[PROVIDED DATA Boundary: Start]

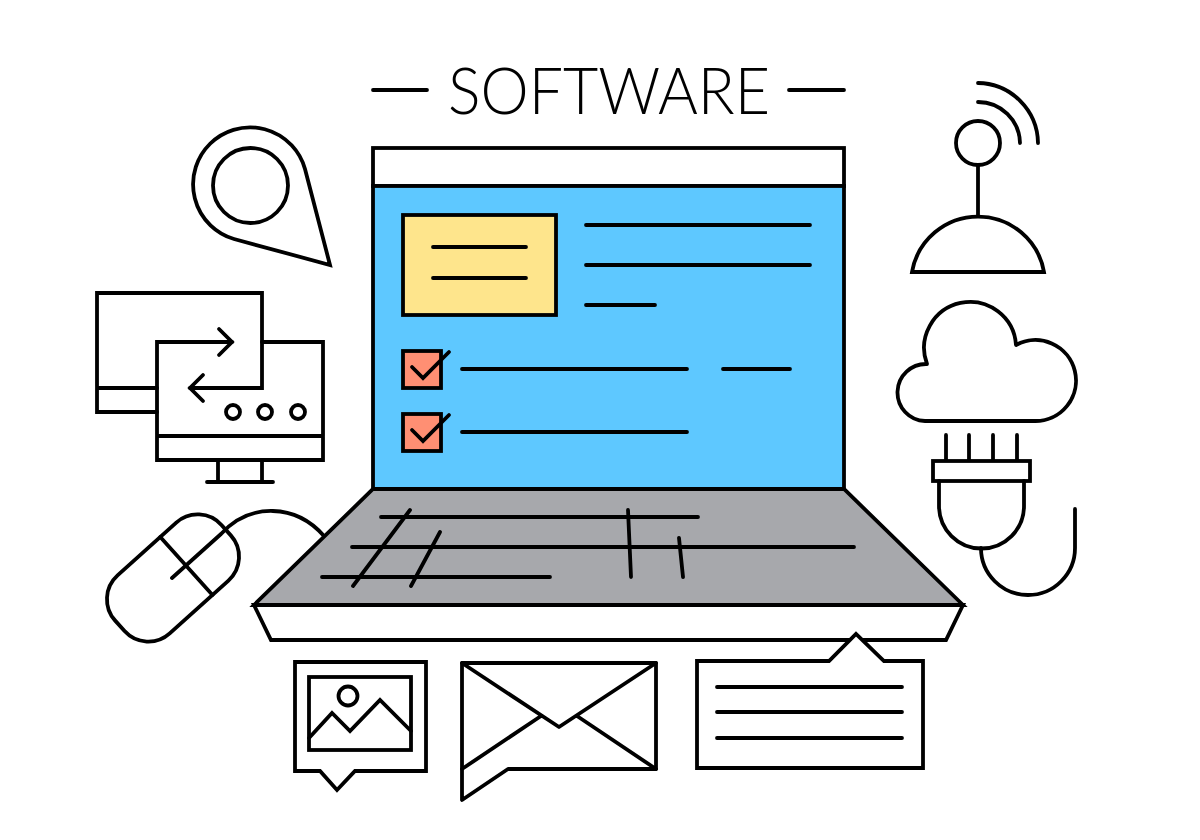
<!DOCTYPE html>
<html lang="en">
<head>
<meta charset="utf-8">
<title>Software</title>
<style>
:root {
  --ink: #000;
  --paper: #fff;
  --screen: #5ec8ff;
  --note: #fee58c;
  --check: #ff8f73;
  --keyboard: #a7a8ac;
}
html, body { margin: 0; background: var(--paper); overflow: hidden; }
.poster { display: block; width: 1200px; height: 840px; }
.line-art { fill: none; stroke: var(--ink); stroke-width: 3.8; stroke-linecap: round; stroke-linejoin: round; }
.sharp { stroke-linejoin: miter; }
.paper { fill: var(--paper); }
.screen { fill: var(--screen); }
.note { fill: var(--note); }
.check { fill: var(--check); }
.keyboard { fill: var(--keyboard); }
.title { font: 300 66px Lato, "Open Sans", sans-serif; fill: var(--ink); }
</style>
</head>
<body>
<svg class="poster" viewBox="0 0 1200 840" role="img" aria-label="Software illustration with a laptop and line icons">
  <defs>
    <g id="checkbox">
      <rect class="check sharp" x="403" y="351" width="38" height="37"/>
      <path class="sharp" d="M412 367L423 378L449 352"/>
    </g>
  </defs>

  <text class="title" x="448" y="114" textLength="322" lengthAdjust="spacingAndGlyphs">SOFTWARE</text>

  <g class="line-art">
    <path id="title-rules" d="M373 90H427M789 90H844"/>

    <g id="location-pin">
      <path class="sharp" d="M330 265L305 169A57 57 0 1 0 234 239Z"/>
      <circle cx="250.500" cy="185.500" r="37.500"/>
    </g>

    <g id="synced-monitors" class="sharp">
      <path d="M157 412H97V293H262V388H190M97 388H157"/>
      <path d="M232 342H157V460H323V342H262M157 436H323"/>
      <path d="M219 329L232 342L219 355M203 375L190 388L203 401"/>
      <circle cx="233" cy="412" r="7"/>
      <circle cx="265" cy="412" r="7"/>
      <circle cx="298" cy="412" r="7"/>
      <path d="M218 460V482M262 460V482M207 482H273"/>
    </g>

    <g id="mouse">
      <g transform="translate(173 578) rotate(-42)">
        <rect x="-71.500" y="-39" width="143" height="78" rx="32"/>
        <path d="M18 -39V39"/>
      </g>
      <path d="M172 578L221 534C250 502 296 504 324 536"/>
    </g>

    <g id="laptop" class="sharp">
      <rect class="paper" x="373" y="148" width="471" height="38"/>
      <rect class="screen" x="373" y="186" width="471" height="303"/>
      <rect class="note" x="403" y="215" width="153" height="100"/>
      <path d="M433 247H526M433 278H526"/>
      <path d="M586 225H810M586 265H810M586 305H655"/>
      <use href="#checkbox"/>
      <use href="#checkbox" y="63"/>
      <path d="M462 369H687M723 369H790M462 432H687"/>
      <path class="keyboard" d="M373 489H844L963 605H254Z"/>
      <path class="paper" d="M254 605H963L946 640H271Z"/>
      <path d="M381 517H698M352 547H854M322 577H550"/>
      <path d="M410 510L353 586M440 532L411 586M628 510L631 577M679 538L683 577"/>
    </g>

    <g id="antenna">
      <circle cx="978" cy="143" r="22"/>
      <path d="M978 165V216"/>
      <path class="sharp" d="M912 272A67 67 0 0 1 1044 272Z"/>
      <path d="M978 102A42 42 0 0 1 1020 143M978 83A61 61 0 0 1 1038 143"/>
    </g>

    <path id="cloud" d="M925 421A28.500 28.500 0 0 1 927 364A46 46 0 1 1 1016 345A40.500 40.500 0 1 1 1035 421Z"/>

    <g id="plug">
      <path d="M946 435V460M969 435V460M993 435V460M1017 435V460"/>
      <rect class="sharp" x="933" y="461" width="97" height="20"/>
      <path d="M939 481V506A42 42 0 0 0 1024 506V481"/>
      <path d="M981 548A47 47 0 0 0 1075 548V509"/>
    </g>

    <g id="image-bubble" class="sharp">
      <path d="M295 662H426V771H355L337 790L320 771H295Z"/>
      <rect x="309" y="677" width="102" height="73"/>
      <circle cx="348" cy="696" r="9.500"/>
      <path d="M309 738L332 713L350 731L380 700L411 731"/>
    </g>

    <g id="mail-bubble">
      <path d="M462 663H656V769H508L462 800Z"/>
      <path d="M462 663L559 727L656 663M462 769L541 716M656 769L577 716"/>
    </g>

    <g id="text-bubble" class="sharp">
      <path class="paper" d="M697 661H829L856 634L884 661H923V768H697Z"/>
      <path d="M717 687H902M717 712H902M717 738H902"/>
    </g>
  </g>
</svg>
</body>
</html>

[PROVIDED DATA Boundary: End]

= WORK INSTRUCTION =
Word for word, give the entries back in full; the pictures do not belong in the copy.

= ANSWER BOX =
<!DOCTYPE html>
<html lang="en">
<head>
<meta charset="utf-8">
<title>Software</title>
<style>
:root {
  --ink: #000;
  --paper: #fff;
  --screen: #5ec8ff;
  --note: #fee58c;
  --check: #ff8f73;
  --keyboard: #a7a8ac;
}
html, body { margin: 0; background: var(--paper); overflow: hidden; }
.poster { display: block; width: 1200px; height: 840px; }
.line-art { fill: none; stroke: var(--ink); stroke-width: 3.8; stroke-linecap: round; stroke-linejoin: round; }
.sharp { stroke-linejoin: miter; }
.paper { fill: var(--paper); }
.screen { fill: var(--screen); }
.note { fill: var(--note); }
.check { fill: var(--check); }
.keyboard { fill: var(--keyboard); }
.title { font: 300 66px Lato, "Open Sans", sans-serif; fill: var(--ink); }
</style>
</head>
<body>
<svg class="poster" viewBox="0 0 1200 840" role="img" aria-label="Software illustration with a laptop and line icons">
  <defs>
    <g id="checkbox">
      <rect class="check sharp" x="403" y="351" width="38" height="37"/>
      <path class="sharp" d="M412 367L423 378L449 352"/>
    </g>
  </defs>

  <text class="title" x="448" y="114" textLength="322" lengthAdjust="spacingAndGlyphs">SOFTWARE</text>

  <g class="line-art">
    <path id="title-rules" d="M373 90H427M789 90H844"/>

    <g id="location-pin">
      <path class="sharp" d="M330 265L305 169A57 57 0 1 0 234 239Z"/>
      <circle cx="250.500" cy="185.500" r="37.500"/>
    </g>

    <g id="synced-monitors" class="sharp">
      <path d="M157 412H97V293H262V388H190M97 388H157"/>
      <path d="M232 342H157V460H323V342H262M157 436H323"/>
      <path d="M219 329L232 342L219 355M203 375L190 388L203 401"/>
      <circle cx="233" cy="412" r="7"/>
      <circle cx="265" cy="412" r="7"/>
      <circle cx="298" cy="412" r="7"/>
      <path d="M218 460V482M262 460V482M207 482H273"/>
    </g>

    <g id="mouse">
      <g transform="translate(173 578) rotate(-42)">
        <rect x="-71.500" y="-39" width="143" height="78" rx="32"/>
        <path d="M18 -39V39"/>
      </g>
      <path d="M172 578L221 534C250 502 296 504 324 536"/>
    </g>

    <g id="laptop" class="sharp">
      <rect class="paper" x="373" y="148" width="471" height="38"/>
      <rect class="screen" x="373" y="186" width="471" height="303"/>
      <rect class="note" x="403" y="215" width="153" height="100"/>
      <path d="M433 247H526M433 278H526"/>
      <path d="M586 225H810M586 265H810M586 305H655"/>
      <use href="#checkbox"/>
      <use href="#checkbox" y="63"/>
      <path d="M462 369H687M723 369H790M462 432H687"/>
      <path class="keyboard" d="M373 489H844L963 605H254Z"/>
      <path class="paper" d="M254 605H963L946 640H271Z"/>
      <path d="M381 517H698M352 547H854M322 577H550"/>
      <path d="M410 510L353 586M440 532L411 586M628 510L631 577M679 538L683 577"/>
    </g>

    <g id="antenna">
      <circle cx="978" cy="143" r="22"/>
      <path d="M978 165V216"/>
      <path class="sharp" d="M912 272A67 67 0 0 1 1044 272Z"/>
      <path d="M978 102A42 42 0 0 1 1020 143M978 83A61 61 0 0 1 1038 143"/>
    </g>

    <path id="cloud" d="M925 421A28.500 28.500 0 0 1 927 364A46 46 0 1 1 1016 345A40.500 40.500 0 1 1 1035 421Z"/>

    <g id="plug">
      <path d="M946 435V460M969 435V460M993 435V460M1017 435V460"/>
      <rect class="sharp" x="933" y="461" width="97" height="20"/>
      <path d="M939 481V506A42 42 0 0 0 1024 506V481"/>
      <path d="M981 548A47 47 0 0 0 1075 548V509"/>
    </g>

    <g id="image-bubble" class="sharp">
      <path d="M295 662H426V771H355L337 790L320 771H295Z"/>
      <rect x="309" y="677" width="102" height="73"/>
      <circle cx="348" cy="696" r="9.500"/>
      <path d="M309 738L332 713L350 731L380 700L411 731"/>
    </g>

    <g id="mail-bubble">
      <path d="M462 663H656V769H508L462 800Z"/>
      <path d="M462 663L559 727L656 663M462 769L541 716M656 769L577 716"/>
    </g>

    <g id="text-bubble" class="sharp">
      <path class="paper" d="M697 661H829L856 634L884 661H923V768H697Z"/>
      <path d="M717 687H902M717 712H902M717 738H902"/>
    </g>
  </g>
</svg>
</body>
</html>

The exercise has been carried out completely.